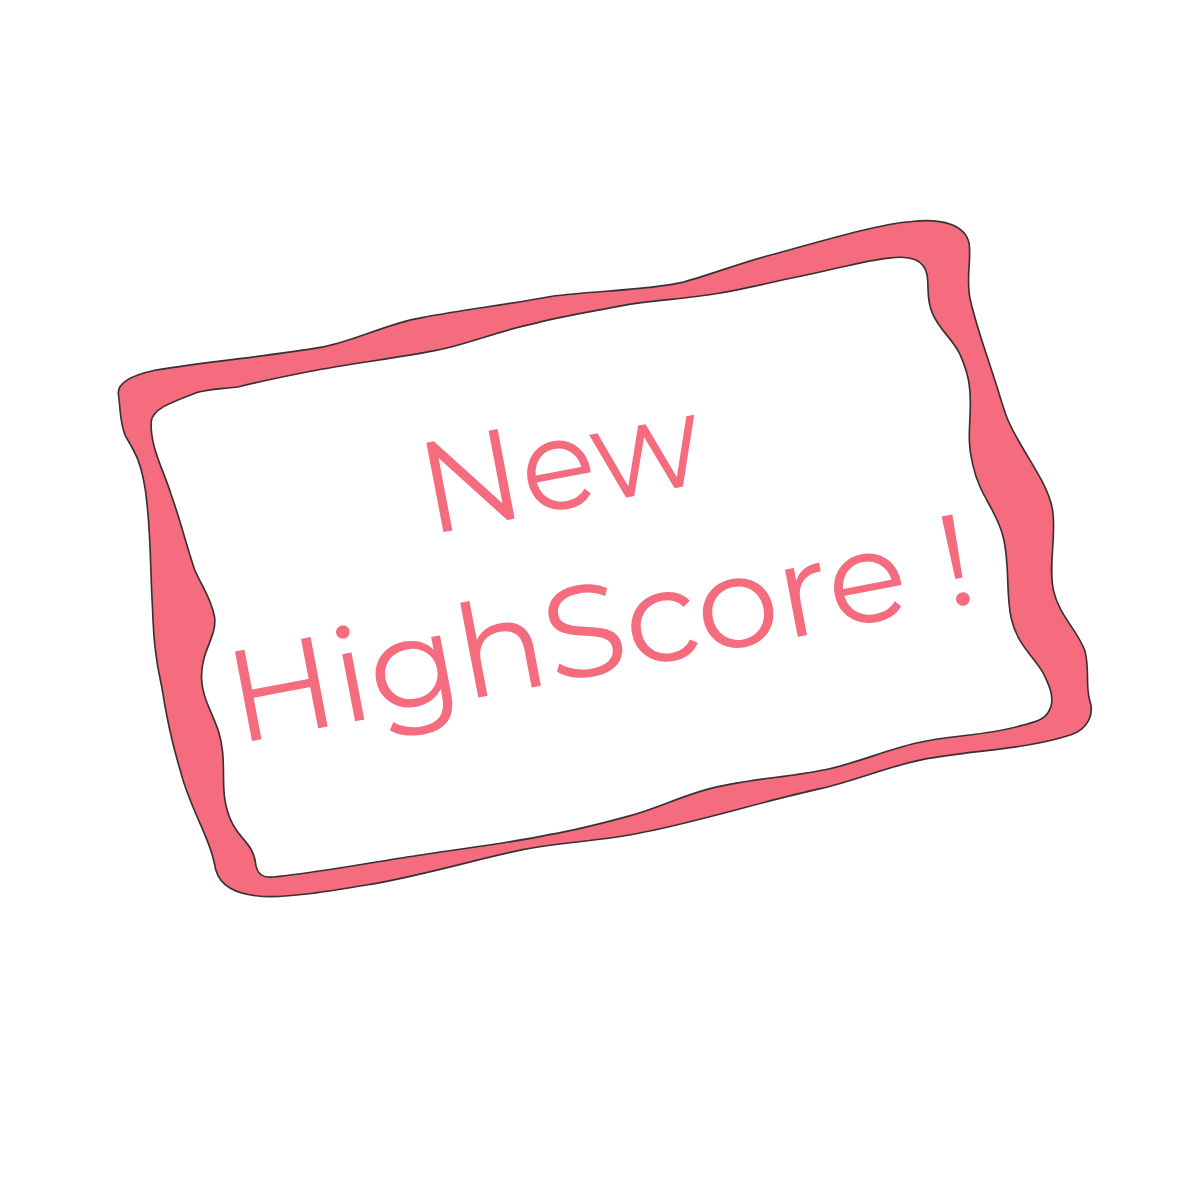
<!DOCTYPE html>
<html lang="en">
<head>
<meta charset="utf-8">
<title>New HighScore</title>
<link rel="stylesheet" href="https://fonts.googleapis.com/css2?family=Montserrat:wght@400&amp;display=swap">
<style>
  :root {
    --paper: #ffffff;
    --stamp: #f46c7d;
    --outline: #3a2f31;
  }
  html, body { margin: 0; background: var(--paper); overflow: hidden; }
  .badge { display: block; width: 1200px; height: 1200px; }
  .frame {
    fill: var(--stamp);
    fill-rule: evenodd;
    stroke: var(--outline);
    stroke-width: 0.7;
    stroke-linejoin: round;
  }
  .message {
    fill: var(--stamp);
    font-family: "Montserrat", sans-serif;
    font-weight: 400;
    font-size: 55.5px;
  }
</style>
</head>
<body>
<svg class="badge" viewBox="0 0 512 512" xmlns="http://www.w3.org/2000/svg">
  <path class="frame" d="
    M50.5 168 C50 163 57 160 66 158 C90 154 115 152 138 148 C153 145 165 138 180 135.500
    C199 132 216 130 235 126.500 C254 124 275 124 291 120.500 C304 117 316 112 330 108.500
    C350 103 375 95.500 389 94.500 C402 93 412 96 413.500 104 C414.500 111 412 119 414 128
    C417 141 422 154 426 167 C429 177 430 180 434 187 C440 198 447 207 449 217
    C451 229 447 241 449.500 252 C452 263 460 269 463 278 C465 287 463 292 465 299
    C467 305 464 311 457 313.500 C437 320 415 320 394 324 C379 327 365 333 350 336.500
    C325 342 300 350 275 355 C257 359 241 359 223 362.500 C202 367 182 373 160 377
    C142 380 125 383 112 382.500 C100 381.500 94 378 92 371 C90 358 81 345 77 329
    C73 316 71 306 69 293 C66 280 65.500 271 65 258 C64 242 64.500 226 62 209
    C60 196 57 192 53.500 186 C51 180 51.500 175 50.500 168 Z
    M64.500 180 C65 174 75 171 84 167.500 C91 165.500 95 166 102 165 C114 162 122 160.500 132 158.500
    C150 155 168 153 186 149.500 C199 147 212 141.500 226 138.500 C239 135 252 133 265 130.500
    C278 128 288 128 301 126 C316 124 328 120.500 341 118 C356 115 369 111 380 110
    C389 109 394 111 395.500 117 C396.500 122 395 128 398 134 C401 141 406 144 409.500 151
    C413 159 414 164 414 172 C414 182 412.500 188 415 198 C418 212 425 217 428 229
    C431 241 429 253 431.500 264 C434 275 441 280 445 287 C448 293 449.500 297 448.500 301
    C447 307 442 308 436 309.500 C421 314 406 313.500 391 317 C378 320 367 325 354 328
    C336 332 319 332 301 337 C290 340 280 345 269 348 C258 351 247 354 235 356
    C216 360 197 362 178 365 C158 368 138 372 118 374 C112 375 109.500 373 109 368
    C108 360 102 358 98.500 350 C94 340 96 331 95 321 C94 311 91 307 88 299
    C85.500 292 85.500 287 87 281 C89 274 92.500 269 91.500 263 C90 255 86 250 83 243
    C79 231 77 222 73 211 C70 201 64 191 64.500 180 Z"/>
  <text class="message" transform="translate(183.300 228.200) rotate(-10.800)" textLength="121" lengthAdjust="spacingAndGlyphs">New</text>
  <text class="message" transform="translate(101.200 317.300) rotate(-10.800)" textLength="323" lengthAdjust="spacingAndGlyphs">HighScore !</text>
</svg>
</body>
</html>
---------------
= Task brief =
Filter the data above by the word "class" and copy every line that matches.

= Exercise output =
<svg class="badge" viewBox="0 0 512 512" xmlns="http://www.w3.org/2000/svg">
  <path class="frame" d="
  <text class="message" transform="translate(183.300 228.200) rotate(-10.800)" textLength="121" lengthAdjust="spacingAndGlyphs">New</text>
  <text class="message" transform="translate(101.200 317.300) rotate(-10.800)" textLength="323" lengthAdjust="spacingAndGlyphs">HighScore !</text>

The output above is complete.